Sales                                       $2,500
Sales returns and allowances           50
   Net sales                              $2,450

Let’s say you sold an art-to-wear necklace for $175 that you accepted for return because it was too short for the customer’s heavy-set neck.

Journal entry recording the sale:

Cash                $175
            Sales               $175
                        Necklace sale

Record the return:

Sales returns and allowances              $175
            Cash                                                    $175
                        Refund for return of necklace

Maybe the customer is willing to take the necklace to a jeweler to have an extension put on it and you agree to offer a discount.  The journal entry to record the sale would be the same as above.  

To record the discount:

Sales returns and allowances              $25
            Cash                                                    $25
                        Discount given on necklace purchase

It’s good accounting to keep a separate account for return and refund amounts.  You will have a record of total sales and be able to monitor and identify if there are problems occurring.

Tuesday, May 4, 2010

After you’ve checked your merchant statement for accuracy you will make the following journal entry:

Cash                                                            $1,625
Merchant transaction fees                                  225
Terminal Rental & merchant expense                   50
Sales returns                                                     100
           Sales                                                                        2,000
                       Record credit card sales for May

(Remember, debits on the left and credits on the right)

As I wrote previously, the transaction fees will either be deducted as a cost of sale or as an expense. If you had merchant transaction fees of $225 you will see below the two different ways it might appear on your Profit and Loss Statement. In either case the monthly gateway and terminal fees will be expenses.
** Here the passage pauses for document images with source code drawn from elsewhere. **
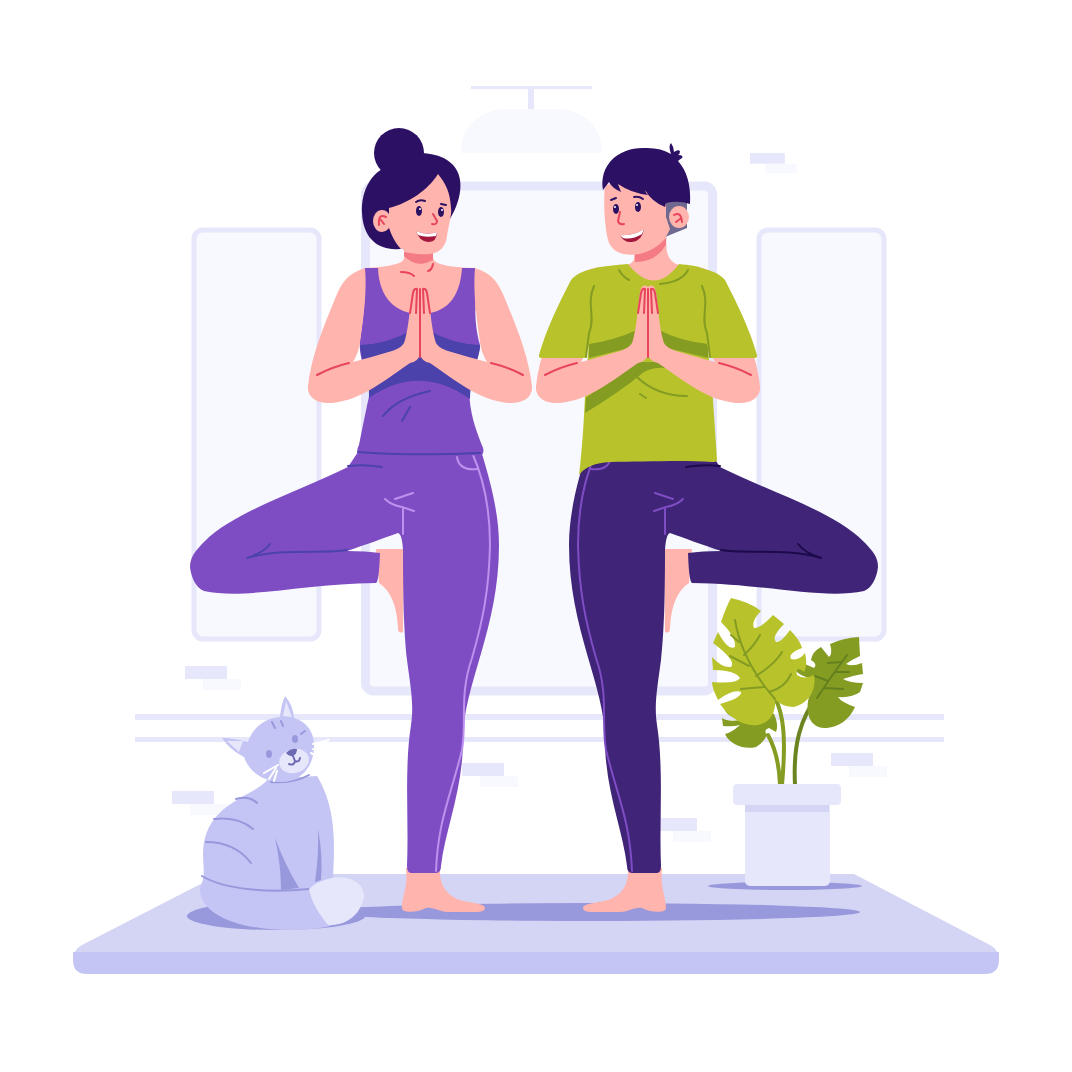
<!DOCTYPE html>
<html lang="en">
<head>
<meta charset="utf-8">
<title>Couple doing yoga at home</title>
<style>
:root {
  --paper: #fff; --pane: #f8f9fe; --frame: #e6e7fb;
  --mat: #d4d4f5; --mat-edge: #c4c4f5; --shade: #9898dc;
  --skin: #ffb4ae; --blush: #f47a85; --line-red: #e8455c;
  --hair: #2b1064; --violet: #7f4dc3; --indigo: #4b42ab; --lilac: #bd92ee;
  --navy: #3f2478; --ink: #1d0a4c; --lime: #b8c32c; --olive: #849c22;
}
html, body { margin: 0; background: var(--paper); overflow: hidden; }
svg { display: block; width: 1072px; height: 1072px; }
.window rect { fill: var(--pane); stroke: var(--frame); }
.frame { fill: var(--frame); }
.pane { fill: var(--pane); }
.skin { fill: var(--skin); }
.blush { fill: var(--blush); }
.hair { fill: var(--hair); }
.shade { fill: var(--shade); }
.lime { fill: var(--lime); }
.olive { fill: var(--olive); }
.white { fill: var(--paper); }
.cat-fur { fill: var(--mat-edge); }
.pants { fill: var(--pants); }
.line { fill: none; stroke-width: 2; stroke-linecap: round; stroke-linejoin: round; }
.red { stroke: var(--line-red); }
.fold { stroke: var(--fold); }
.seam { stroke: var(--seam); }
.indigo-line { stroke: var(--indigo); }
.olive-line { stroke: var(--olive); }
.shade-line { stroke: var(--shade); }
.hair-line { stroke: var(--hair); }
.woman { --pants: var(--violet); --fold: var(--indigo); --seam: var(--lilac); }
.man { --pants: var(--navy); --fold: var(--ink); --seam: var(--violet); }
</style>
</head>
<body>
<svg viewBox="0 0 1072 1072" role="img" aria-label="A woman and a man in tree pose on a mat beside a cat and a potted plant">
<defs>
  <g id="bricks">
    <rect class="frame" width="42" height="13"/>
    <rect class="pane" x="18" y="13" width="38" height="11"/>
  </g>
  <g id="arm">
    <path class="skin" d="M365 268C348 274 343 281 337 294C324 325 311 357 308 386C307 398 318 404 332 403C362 400 385 380 410 363Q418 362 420 354V287C416 284 413 286 412 292C410 306 409 325 405 340C404 346 398 349 392 351Q372 357 353 362Q359 352 360 342C364 315 367 290 365 268Z"/>
    <path class="line red" d="M317 375Q332 367 349 363M410 313L413 293Q414 288 417 289L416 313"/>
  </g>
  <g id="arms">
    <use href="#arm"/>
    <use href="#arm" transform="translate(840) scale(-1 1)"/>
    <path class="line red" d="M420 289V357"/>
  </g>
  <g id="legs">
    <path class="skin" d="M376 549H404L403 632Q398 634 398 628C397 605 390 590 379 583Z"/>
    <path class="skin" d="M406 868H440C439 884 445 893 457 899C468 903 485 903 485 908Q485 912 476 912H448C438 912 435 907 426 908C419 912 402 914 402 908C402 896 408 888 406 868Z"/>
    <path class="pants" d="M358 452L348 467C300 491 233 512 205 541C195 551 190 557 190 567C191 577 196 588 204 591C245 600 300 584 376 583Q379 582 380 553Q366 551 347 551C365 545 384 538 398 533Q402 534 403 550C403 600 404 632 407 660C411 690 414 705 411 725C404 770 409 820 407 866Q407 873 411 873H436Q441 873 441 866C445 830 463 790 463 740C463 685 499 630 499 545C499 513 490 480 482 454Z"/>
    <path class="line fold" d="M348 466Q365 464 382 467M270 544Q263 553 247 558C280 548 325 554 347 550"/>
    <path class="line seam" d="M385 499Q391 505 402 507L414 511M395 499L413 493M403 509V534M473 455C484 480 490 510 490 545C489 590 483 620 472 658C459 695 467 720 462 750C451 795 438 820 436 871M457 457Q459 471 477 469"/>
  </g>
  <g id="sleeve">
    <path class="lime" d="M602 267C585 270 577 273 571 280C558 305 546 330 539 355Q538 358 542 358H585L589 345Q597 315 602 267Z"/>
    <path class="line olive-line" d="M594 286C586 303 596 318 589 333L586 357"/>
  </g>
</defs>

<g id="room">
  <g class="window">
    <rect x="365.5" y="186" width="347" height="505" rx="8" stroke-width="9"/>
    <rect x="194" y="230" width="125" height="409" rx="9" stroke-width="5"/>
    <rect x="759" y="230" width="125" height="409" rx="9" stroke-width="5"/>
  </g>
  <path class="pane" d="M461 153C461 126 480 109 508 109H555C583 109 602 126 602 153Z"/>
  <path class="frame" d="M471 86H592V89H534V109H528V89H471Z"/>
  <rect class="frame" x="135" y="714" width="809" height="6"/>
  <rect class="frame" x="135" y="737" width="809" height="5"/>
  <use href="#bricks" transform="translate(750 153) scale(.83)"/>
  <use href="#bricks" x="185" y="666"/>
  <use href="#bricks" x="172" y="791"/>
  <use href="#bricks" x="462" y="763"/>
  <use href="#bricks" x="831" y="753"/>
  <use href="#bricks" x="655" y="818"/>
</g>

<g id="mat">
  <path fill="var(--mat)" d="M220 874H854L990 945Q999 950 999 960H73Q73 950 82 945Z"/>
  <path class="cat-fur" d="M73 952H999V960Q999 974 985 974H87Q73 974 73 960Z"/>
  <ellipse class="shade" cx="590" cy="912" rx="270" ry="9"/>
  <ellipse class="shade" cx="276" cy="916" rx="89" ry="14"/>
  <ellipse class="shade" cx="785" cy="886" rx="77" ry="4"/>
</g>

<g id="plant">
  <path class="line" stroke="#6b8420" stroke-width="4" d="M795 785C793 745 800 718 819 694" style="stroke-width:4"/>
  <path class="line olive-line" style="stroke-width:4" d="M782 785C786 740 784 715 775 698M780 785Q779 755 768 735"/>
  <path class="olive" d="M859 637Q843 638 830 644Q833 654 829 657L821 647Q812 652 811 660Q818 664 814 668L805 664Q796 660 795 670Q800 676 810 678Q812 690 808 701C806 716 811 727 824 728C840 728 850 718 855 707Q841 702 838 697Q852 698 860 692L863 683Q850 683 843 679Q855 675 863 674L862 663Q852 667 846 664Q853 659 860 656Z"/>
  <path class="line" stroke="#64801e" d="M847 655Q832 675 817 698M842 662L828 663M835 672L849 672M828 681L815 676M824 688L843 689"/>
  <path class="olive" d="M724 708Q726 716 740 720Q728 722 722 718L723 726Q733 727 740 725Q731 733 725 734C730 745 745 750 756 747Q763 743 767 735Q763 730 769 728L776 732Q779 725 774 714L750 700Z"/>
  <path class="lime" d="M731 598Q750 602 761 611Q751 621 754 628Q760 629 773 615L784 624Q771 637 776 642Q781 643 790 630Q800 640 802 648Q788 653 791 659Q799 661 805 653Q808 666 804 672Q795 665 797 675Q804 680 814 675C817 690 808 704 794 707C784 707 779 703 775 699C776 710 772 722 758 725C743 727 729 717 720 704Q742 698 741 692Q733 689 718 700Q712 688 712 682Q737 684 740 678Q735 670 713 670L712 657Q722 668 731 667Q737 661 713 643L718 632Q728 651 735 647Q736 637 721 622Q726 607 731 598Z"/>
  <path class="line olive-line" d="M735 620C740 650 754 675 775 699M739 642L731 635M744 655Q754 646 760 635M749 666L730 656M756 676Q775 664 782 652M764 687L741 689M769 692Q785 688 791 674"/>
  <rect x="745" y="800" width="85" height="86" rx="5" class="frame"/>
  <rect x="745" y="804" width="84" height="8" fill="var(--mat)"/>
  <rect x="733" y="784" width="108" height="21" rx="4" class="frame"/>
</g>

<g id="cat">
  <path class="cat-fur" d="M268 779C255 797 205 802 203 852C203 868 206 875 200 888C199 915 240 930 290 930C325 930 352 924 364 901L333 879C334 850 338 810 317 776Z"/>
  <path class="shade" d="M275 838Q285 865 299 888L281 890Q281 865 275 838ZM318 829Q323 855 321 880L315 882Q319 855 318 829Z"/>
  <path class="line shade-line" d="M236 799Q249 795 257 803M214 819Q238 816 253 829M206 842Q235 842 251 863M202 876C225 890 270 893 309 889M271 782Q293 784 309 775"/>
  <path class="frame" d="M309 889C318 880 337 874 350 879C364 884 368 896 360 908C354 920 340 926 328 925C320 915 312 904 309 889Z"/>
  <path class="cat-fur" d="M222 738Q233 738 248 742C252 728 265 718 280 717Q281 705 285 696Q293 705 294 718C308 722 315 734 314 748C313 765 304 777 290 781C270 785 250 775 244 757Q230 750 222 738Z"/>
  <path class="frame" d="M227 741L243 741L239 752ZM286 701L292 717L283 716Z"/>
  <ellipse class="frame" cx="294" cy="761" rx="15" ry="12" transform="rotate(-15 294 761)"/>
  <ellipse class="shade" cx="269" cy="754" rx="3" ry="4"/>
  <ellipse class="shade" cx="295" cy="739" rx="3" ry="4"/>
  <path fill="#6e6bb5" d="M286 753Q291 748 297 749Q297 754 293 756Q289 757 286 753Z"/>
  <path class="line" stroke="#6e6bb5" d="M293 756L295 761M289 764Q294 766 295 761Q299 763 300 758"/>
  <path class="line" stroke="#fff" d="M264 773L278 765M269 779L276 768M274 781L277 771M313 744L329 740M313 749L331 752M311 753L322 759"/>
  <path class="line shade-line" d="M272 722L275 728M281 721L283 726M305 731L301 734"/>
</g>

<g id="woman" class="woman">
  <use href="#legs"/>
  <path class="skin" d="M365 268Q404 266 404 258V236H433V258Q434 267 475 268L478 310L420 325L362 310Z"/>
  <path class="blush" d="M404 252Q420 255 433 252V260Q417 269 404 256Z"/>
  <path fill="var(--violet)" d="M364 268H378C379 298 396 314 420 314C446 314 460 298 462 268H475C476 300 473 320 480 345C480 357 470 372 469 390C470 414 475 427 481 443Q486 453 481 455C440 458 400 455 360 454Q355 452 359 445C363 425 366 410 370 392C369 375 358 360 360 340C364 315 366 290 364 268Z"/>
  <path fill="var(--indigo)" d="M360 345Q388 344 412 330H428Q452 344 480 345C480 357 471 372 470 399Q419 363 369 398C370 376 361 362 360 345Z"/>
  <path class="line indigo-line" d="M358 452Q410 456 480 453M383 416Q397 398 430 391M402 421L410 407"/>
  <path class="line red" d="M401 272Q410 272 414 276M433 264Q432 270 428 271"/>
  <use href="#arms"/>
  <g id="woman-head">
    <circle class="hair" cx="399" cy="153" r="25"/>
    <path class="hair" d="M362 213C361 190 372 169 393 165C405 151 430 150 447 160C466 172 463 197 450 219L400 249C378 251 363 238 362 213Z"/>
    <path class="skin" d="M438 174C428 190 409 203 389 208V228Q393 240 400 248C410 254 420 255 430 254C440 253 446 246 447 236C449 223 452 215 451 208C450 192 446 184 438 174Z"/>
    <ellipse class="skin" cx="382" cy="221" rx="9" ry="11"/>
    <path class="line red" d="M386 217Q378 213 379 225M381 220L384 224M433 214L437 221Q437 225 432 224"/>
    <ellipse class="hair" cx="419" cy="211" rx="3" ry="5"/>
    <ellipse class="hair" cx="441" cy="212" rx="3" ry="5"/>
    <circle class="white" cx="420" cy="209" r="1"/><circle class="white" cx="442" cy="210" r="1"/>
    <path class="line hair-line" d="M416 202Q420 199 425 201M441 204L446 205"/>
    <path fill="#a3173c" d="M416 231Q427 236 437 232Q437 242 428 242Q419 241 416 231Z"/>
    <path class="white" d="M416 231Q427 236 437 232L436 236Q425 238 418 235Z"/>
  </g>
</g>

<g id="man" class="man">
  <use href="#legs" transform="translate(1068) scale(-1 1)"/>
  <path class="skin" d="M634 240L667 232C665 252 667 261 679 265Q655 298 627 265Q635 263 634 255Z"/>
  <path class="blush" d="M635 253Q655 251 666 238V245Q656 262 635 262Z"/>
  <path class="lime" d="M628 264Q654 297 679 264C690 265 697 266 705 269L708 342L709 362L713 400L717 460Q717 462 712 462C680 460 640 462 610 462Q588 463 579 475C582 450 584 420 585 395L589 340L594 268C604 266 616 265 628 264Z"/>
  <path class="olive" d="M589 344Q615 340 637 330V346L589 358ZM659 330Q680 341 708 344V358L659 346ZM586 398L632 362H662L689 376Q664 362 644 372Q620 392 585 413Z"/>
  <path class="line olive-line" d="M619 270Q623 277 629 280M688 270Q682 282 660 284M636 376C650 390 668 396 687 396M640 394L646 398"/>
  <use href="#arms" x="228"/>
  <use href="#sleeve"/>
  <use href="#sleeve" transform="translate(1296) scale(-1 1)"/>
  <g id="man-head">
    <path fill="#6f688f" d="M664 200H687V228L665 237Z"/>
    <path class="skin" d="M605 185C603 205 605 227 608 240C612 255 630 257 643 253C656 249 665 241 670 229L666 217V200L645 180Z"/>
    <ellipse class="skin" cx="679" cy="217" rx="10" ry="11"/>
    <path class="hair" d="M603 190C599 166 617 148 643 148Q660 147 671 154Q668 146 671 143Q674 147 674 152Q678 149 680 151Q680 154 678 155Q684 155 682 158Q679 160 678 161C687 171 691 185 690 204Q678 200 666 203L665 207Q652 202 645 190Q646 194 648 195Q631 193 618 184L621 192Q612 188 609 182Z"/>
    <path class="line red" d="M674 215Q681 211 682 222M676 222L680 219M620 212L618 221Q619 225 624 224"/>
    <ellipse class="hair" cx="616" cy="209" rx="3" ry="5"/>
    <ellipse class="hair" cx="638" cy="207" rx="3" ry="5"/>
    <circle class="white" cx="615" cy="207" r="1"/><circle class="white" cx="637" cy="205" r="1"/>
    <path class="line hair-line" d="M611 200L616 198M634 197Q639 196 643 199"/>
    <path fill="#a3173c" d="M620 235Q634 236 644 229Q642 241 632 242Q624 243 620 235Z"/>
    <path class="white" d="M620 235Q634 236 644 229L642 234Q632 240 623 238Z"/>
  </g>
</g>
</svg>
</body>
</html>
The example shows $50 in monthly merchant statement and rental fees. (I’m not showing the expense side in the first example, the statement and rental fees would be listed as in example 2.)

Example 1:

Sales                                                                       $2,000
           Cost of Goods Sold
                   Supplies                                    $300
                   Merchant Transaction Fees          225
            Net Cost of Goods Sold                                $525

Gross Profit on Sales                                              $1,475

Example 2:

       Office Expenses                                 $100
       Postage                                                 88
       Marketing                                            120
       Merchant Transaction Fees                  225
       Terminal rental & merchant exp              50
Total Expense                                                            $583

Thursday, April 29, 2010

Merchant Statements continued

The next part of your Merchant statement contains the transaction detail.  It shows the daily detail of your batch processing.  Included are the day of the month, reference number, the transaction code (deposit, chargeback, adjustment or reversal), type of card used, number of sales and amount of sales.  If you are set up for a daily discount program, previous discount payments would be included also.

The next section is your fee totals.  You will be making a journal entry based on the information included here and in the next section.  Some of these fees might include the monthly terminal rental and per transactions fees incurred.   The statement totals are found in the final summary section.  You will be making an entry for any statement fees and minimum discount fees charged (if you didn’t reach the minimum required for the month).

The IRS allows some merchant fees to be categorized as Cost of Goods Sold (COGS).  So, depending on your accounting, they will either reduce Gross Income or be an expense.   I should make a note here that the gateway fees (what you pay monthly for processing) are not considered COGS but are a dues and subscriptions expense.   I’ll follow with sample journal entries at my next writing.